Taylor acknowledged that the school closings could put parents in a tight spot regarding a sudden shift in child care needs for younger children.

“There has been a spike in numbers, but the bottom line is that the percentage of students who are quarantined for either being COVID positive or exposed to the virus or who traveled was high enough that the department of health felt we needed to close the schools and go all virtual,” Taylor said. “The schools were closed because there was concern that the virus was spreading and could continue to spread if we didn’t do something. So, you can say this was done as a precaution and a way to prevent even more people from being exposed to the virus.

“I was very apologetic in my phone messages to the parents and guardians who are impacted, because I recognized that I would have to make this phone call based on the decision the health department made so quickly,” he continued. “Here I was, telling people one day their kids can be in school and then, another day, they couldn’t be in school. So, I’m sure it puts parents and guardians in a tough spot, but, at the end of the day, I have to keep health and safety at the top of my list of priorities. As unfortunate as it was for parents and guardians, in the end, it’s what’s best for the kids’ health and safety, and adults, too, because we’ve got a lot of people in the schools.”

According to Taylor, from the time Union High School, Burnet Middle School and Franklin Elementary School closed, each began utilizing remote learning and will continue to do so until the time the schools reopen after the break. The three schools are set to return to in-person learning on Monday, Jan. 3. Taylor said he is hoping this will achieve a limit on the spread.

“Every day, the kids will get instruction virtually, just like they did at the height of the pandemic last year, and it’s the same model that we used last year,” Taylor said. Regarding closings, he continued, “I have to speak on the health department’s behalf, because we work closely together and we’re hoping that we’ll come back Jan. 3 with much lower positive case rates and that we’ll be able to keep the transmission of the virus in check for the rest of the year.
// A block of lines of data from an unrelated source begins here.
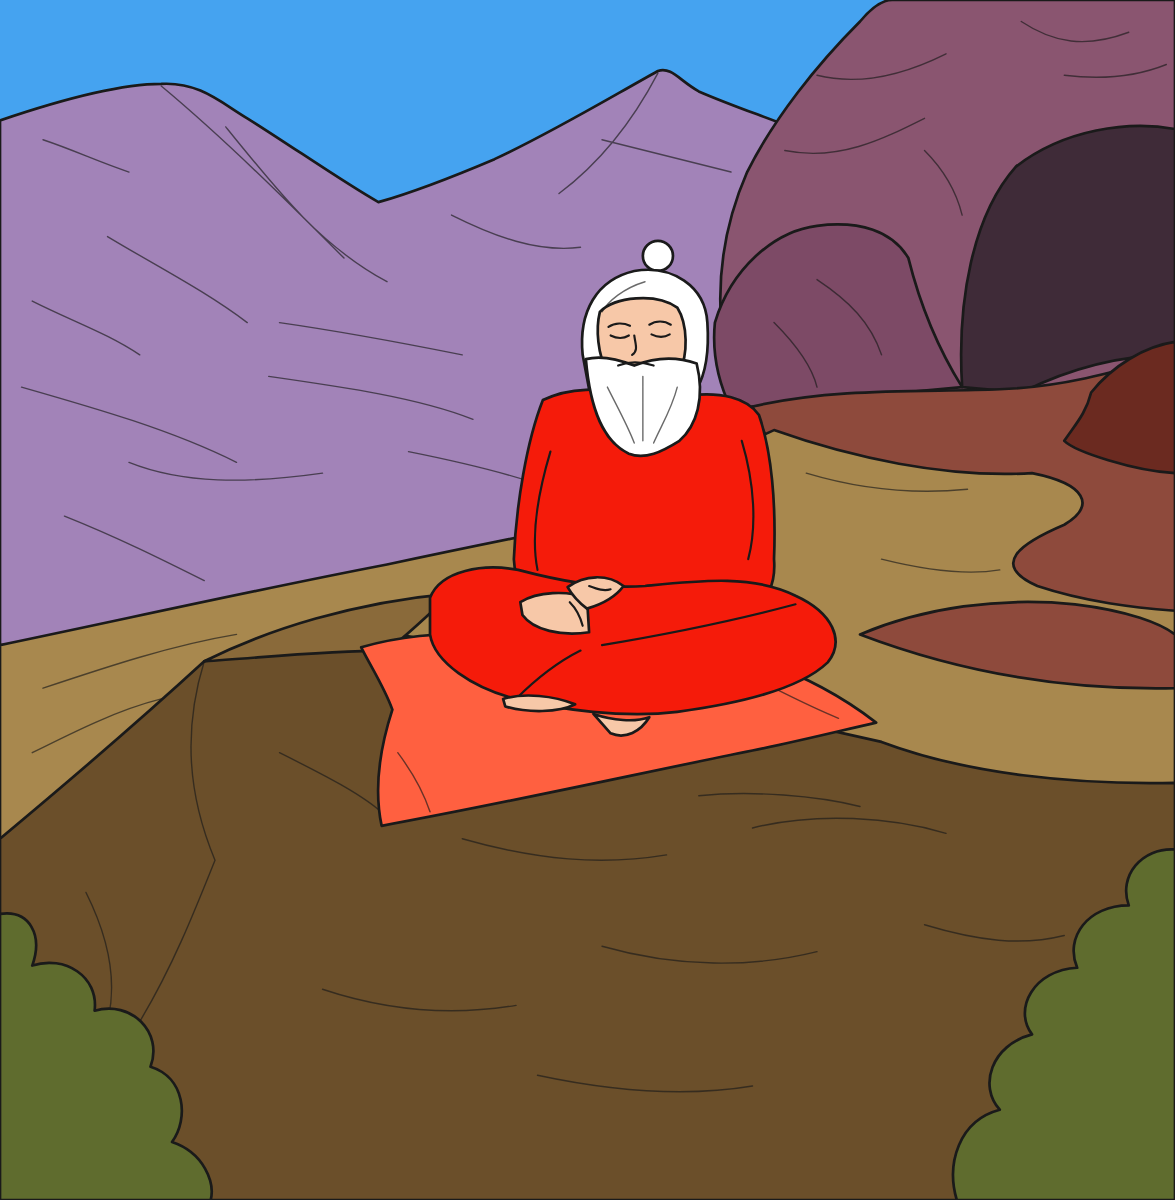
<!DOCTYPE html>
<html lang="en">
<head>
<meta charset="utf-8">
<title>Mountain Meditation</title>
<link rel="stylesheet" href="https://fonts.googleapis.com/css2?family=Inter&display=swap">
<style>
  :root {
    --sky: #45a3f0;
    --mountain: #a283b8;
    --cliff: #8a5570;
    --cliff-shade: #7d4a66;
    --cave: #3f2b38;
    --red-earth: #8e4a3c;
    --red-earth-dark: #6b2a20;
    --plateau: #a8884e;
    --plateau-dark: #8a6a3a;
    --rock: #6b4f2a;
    --bush: #5f6c2e;
    --robe: #f51b0a;
    --cushion: #ff6040;
    --skin: #f7c8a8;
    --hair: #ffffff;
    --ink: #1a1a1a;
  }
  html, body { margin: 0; padding: 0; overflow: hidden; width: 1175px; height: 1200px; font-family: "Inter", sans-serif; }
  .canvas { width: 1175px; height: 1200px; display: block; }
  .ink { stroke: var(--ink); stroke-width: 2.5; stroke-linejoin: round; stroke-linecap: round; }
  .line { fill: none; stroke: var(--ink); stroke-width: 2; stroke-linecap: round; stroke-linejoin: round; }
  .hatch { fill: none; stroke: var(--ink); stroke-width: 1.3; stroke-linecap: round; opacity: .65; }
</style>
</head>
<body>
<svg class="canvas" viewBox="0 0 1093 1116" preserveAspectRatio="none" role="img" aria-label="An old sage in a red robe meditating on a mountain ledge near a cave">

  <rect width="1093" height="1116" fill="var(--sky)"/>

  <!-- distant mountains -->
  <g class="mountains">
    <path class="ink" fill="var(--mountain)" d="M0 112 C50 95 110 78 150 78 C185 76 205 95 230 110 C270 135 320 170 352 188 C380 180 420 165 460 148 C510 125 560 95 612 66 C625 62 632 75 650 85 C680 98 710 108 735 118 L735 600 L0 600 Z"/>
    <path class="hatch" d="M150 80 C210 130 270 190 320 240 M210 118 C260 180 300 230 360 262 M612 68 C590 110 560 150 520 180 M40 130 C70 140 90 150 120 160 M100 220 C150 250 190 270 230 300 M30 280 C70 300 100 310 130 330 M20 360 C90 380 160 400 220 430 M250 350 C320 360 390 370 440 390 M120 430 C170 450 230 450 300 440 M260 300 C330 310 380 320 430 330 M420 200 C460 220 500 235 540 230 M60 480 C110 500 150 520 190 540 M380 420 C430 430 470 440 500 450 M560 130 C600 140 640 150 680 160"/>
  </g>

  <!-- cliff and cave -->
  <g class="cliff">
    <path class="ink" fill="var(--cliff)" d="M695 160 C720 110 760 60 800 20 C810 8 820 0 830 0 L1093 0 L1093 380 L690 385 C665 320 660 240 695 160 Z"/>
    <path class="ink" fill="var(--cliff-shade)" d="M665 300 C680 250 720 215 760 210 C800 205 830 215 845 240 C855 280 870 320 895 360 L680 380 C668 355 662 330 665 300 Z"/>
    <path class="ink" fill="var(--cave)" d="M895 360 C890 280 905 200 945 155 C990 120 1050 112 1093 120 L1093 330 C1040 330 990 345 950 365 Z"/>
    <path class="hatch" d="M760 70 C800 80 840 70 880 50 M730 140 C780 150 820 130 860 110 M950 20 C980 40 1010 45 1050 30 M990 70 C1030 75 1060 70 1085 60 M760 260 C790 280 810 300 820 330 M720 300 C740 320 755 340 760 360 M860 140 C880 160 890 180 895 200"/>
  </g>

  <!-- red earth terrace -->
  <path class="ink" fill="var(--red-earth)" d="M700 378 C780 360 860 365 930 362 C990 360 1040 345 1093 330 L1093 640 C1010 640 920 625 850 610 C790 560 740 470 700 378 Z"/>
  <path class="ink" fill="var(--red-earth-dark)" d="M1015 365 C1035 340 1065 322 1093 318 L1093 440 C1055 438 1000 420 990 410 C1000 395 1010 385 1015 365 Z"/>

  <!-- tan plateau -->
  <path class="ink" fill="var(--plateau)" d="M0 600 C120 575 240 548 360 525 C430 510 480 500 520 492 L720 400 C790 425 880 445 960 440 C1010 450 1020 470 990 488 C950 505 920 525 965 545 C1010 560 1055 565 1093 568 L1093 1116 L0 1116 Z"/>
  <path class="ink" fill="var(--red-earth)" d="M800 590 C860 565 930 555 1000 562 C1050 568 1080 580 1093 590 L1093 640 C1000 642 900 628 800 590 Z"/>
  <path class="hatch" d="M40 640 C100 620 160 600 220 590 M750 440 C800 455 850 460 900 455 M820 520 C860 530 900 535 930 530 M30 700 C70 680 110 660 150 650"/>

  <!-- brown foreground rock -->
  <g class="rock">
    <path class="ink" fill="var(--rock)" d="M0 780 C60 730 130 670 190 615 C240 600 300 590 350 585 L820 690 C900 720 1000 730 1093 728 L1093 1116 L0 1116 Z"/>
    <path class="ink" fill="var(--plateau-dark)" d="M190 615 C250 585 330 560 420 552 C400 570 380 590 360 605 C300 605 240 612 190 615 Z"/>
    <path class="hatch" d="M190 615 C170 680 175 740 200 800 C180 850 160 900 130 950 M430 780 C500 800 560 805 620 795 M560 880 C630 900 700 900 760 885 M300 920 C360 940 420 945 480 935 M700 770 C760 755 830 760 880 775 M860 860 C910 875 950 880 990 870 M500 1000 C570 1015 640 1020 700 1010 M80 830 C100 870 110 910 100 950 M650 740 C700 735 760 740 800 750 M260 700 C300 720 340 740 360 760"/>
  </g>

  <!-- bushes -->
  <g class="bushes">
    <path class="ink" fill="var(--bush)" d="M0 850 C28 846 40 870 30 898 C60 888 92 908 88 940 C122 930 152 960 140 992 C172 1002 176 1040 160 1062 C190 1072 200 1100 196 1116 L0 1116 Z"/>
    <path class="ink" fill="var(--bush)" d="M1093 790 C1062 788 1040 815 1050 842 C1012 842 990 872 1002 900 C962 902 942 938 960 962 C922 972 910 1010 930 1032 C892 1042 880 1082 890 1116 L1093 1116 Z"/>
  </g>

  <!-- sage -->
  <g class="sage">
    <!-- cushion -->
    <path class="ink" fill="var(--cushion)" d="M336 602 C370 592 410 588 445 590 L700 612 C740 625 780 645 815 672 C780 680 740 690 700 698 C600 718 480 745 355 768 C348 735 352 700 365 660 C358 640 345 620 336 602 Z"/>
    <path class="hatch" d="M370 700 C385 720 395 740 400 755 M720 640 C740 650 760 660 780 668"/>

    <!-- torso -->
    <path class="ink" fill="var(--robe)" d="M505 372 C530 360 560 360 585 368 L640 368 C670 364 695 370 706 386 C718 420 722 470 720 520 C722 545 712 560 700 566 L520 566 C495 560 478 540 478 520 C480 470 490 410 505 372 Z"/>
    <path class="line" d="M512 420 C500 460 494 500 500 530 M690 410 C702 450 704 490 696 520"/>

    <!-- crossed legs -->
    <path class="ink" fill="var(--robe)" d="M400 556 C410 530 450 524 482 530 C520 540 560 548 600 545 C650 540 700 534 740 554 C775 570 786 596 770 616 C745 640 690 654 630 662 C580 668 520 660 480 650 C440 640 404 616 400 590 Z"/>
    <path class="line" d="M560 600 C620 590 680 578 740 562 M480 650 C500 630 520 615 540 605"/>

    <!-- feet -->
    <path class="ink" fill="var(--skin)" d="M468 650 C488 644 515 647 535 655 C520 663 490 663 470 657 Z"/>
    <path class="ink" fill="var(--skin)" d="M552 664 C570 670 590 672 604 667 C596 680 582 688 568 682 Z"/>

    <!-- hands -->
    <path class="ink" fill="var(--skin)" d="M484 560 C500 550 528 549 546 556 L548 588 C522 592 496 586 486 572 Z"/>
    <path class="ink" fill="var(--skin)" d="M528 546 C544 534 566 534 580 545 C572 556 560 562 546 566 C538 560 532 553 528 546 Z"/>
    <path class="line" d="M530 560 C536 566 540 574 542 582 M548 545 C556 548 562 550 568 548"/>

    <!-- head -->
    <circle class="ink" cx="612" cy="238" r="14" fill="var(--hair)"/>
    <path class="ink" fill="var(--hair)" d="M542 330 C538 290 555 260 590 252 C625 246 656 266 658 300 C660 330 655 350 648 362 L548 362 Z"/>
    <path class="ink" fill="var(--skin)" d="M558 290 C572 276 610 272 630 286 C640 302 640 330 632 346 L565 346 C556 330 554 306 558 290 Z"/>
    <path class="line" d="M566 304 C572 300 580 300 586 303 M604 302 C610 298 618 298 624 302"/>
    <path class="line" d="M568 312 C574 315 580 315 585 312 M606 311 C612 314 618 314 623 311"/>
    <path class="line" d="M590 312 C591 320 594 326 588 330"/>

    <!-- beard -->
    <path class="ink" fill="var(--hair)" d="M545 334 C560 330 575 334 590 340 C605 334 625 330 648 338 C656 370 648 396 632 410 C616 420 600 428 585 422 C568 414 550 394 545 334 Z"/>
    <path class="line" d="M575 340 C585 336 596 336 608 340"/>
    <path class="hatch" d="M565 360 C575 380 584 396 590 412 M630 360 C625 380 615 396 608 412 M598 350 C598 370 598 390 598 410 M600 262 C580 268 566 280 560 290"/>
  </g>
</svg>
</body>
</html>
We anticipate there’ll be some holiday gatherings and that could spread the virus, so we can’t control that necessarily, but at least by shutting those three schools down this past week, we will … have prevented some measure of transmission, regardless of what happens over the holidays.”

At the Union Board of Education meeting on Tuesday, Dec. 21, board member Kim Ruiz gave her personal opinion about what parents are going through regarding sudden school closings, after Taylor’s COVID-19 presentation.

“I’m disappointed to hear that we cannot close for at least a few weeks after we come back on Jan. 3, because I think we should all operate under the assumption that there will be people traveling and there will be people gathering,” Ruiz said during the board meeting. “We can’t stop people from doing whatever it is they want to do, despite the uptick of the numbers.

“I think it’s really inconvenient for families, when we bring down the hammer, saying, ‘Your students are virtual.’ It’s very inconvenient to do that to working families last minute,” she continued. “It’s unfortunate, because it would’ve been great to be able to tell parents, ‘We’ll be virtual from Jan. 3 through Jan. 18’ (for example), before we went out on break. That gives families time to plan and prepare, because the greatest frustration I’m hearing from a lot of parents is, ‘I just got the letter and my kids are virtual for the next two weeks, or they have a half day and I have no child care. I have to work and I can’t miss work.’ A lot of people are back in the office, so it makes it a little more difficult. So that’s disappointing.”

COMMENTS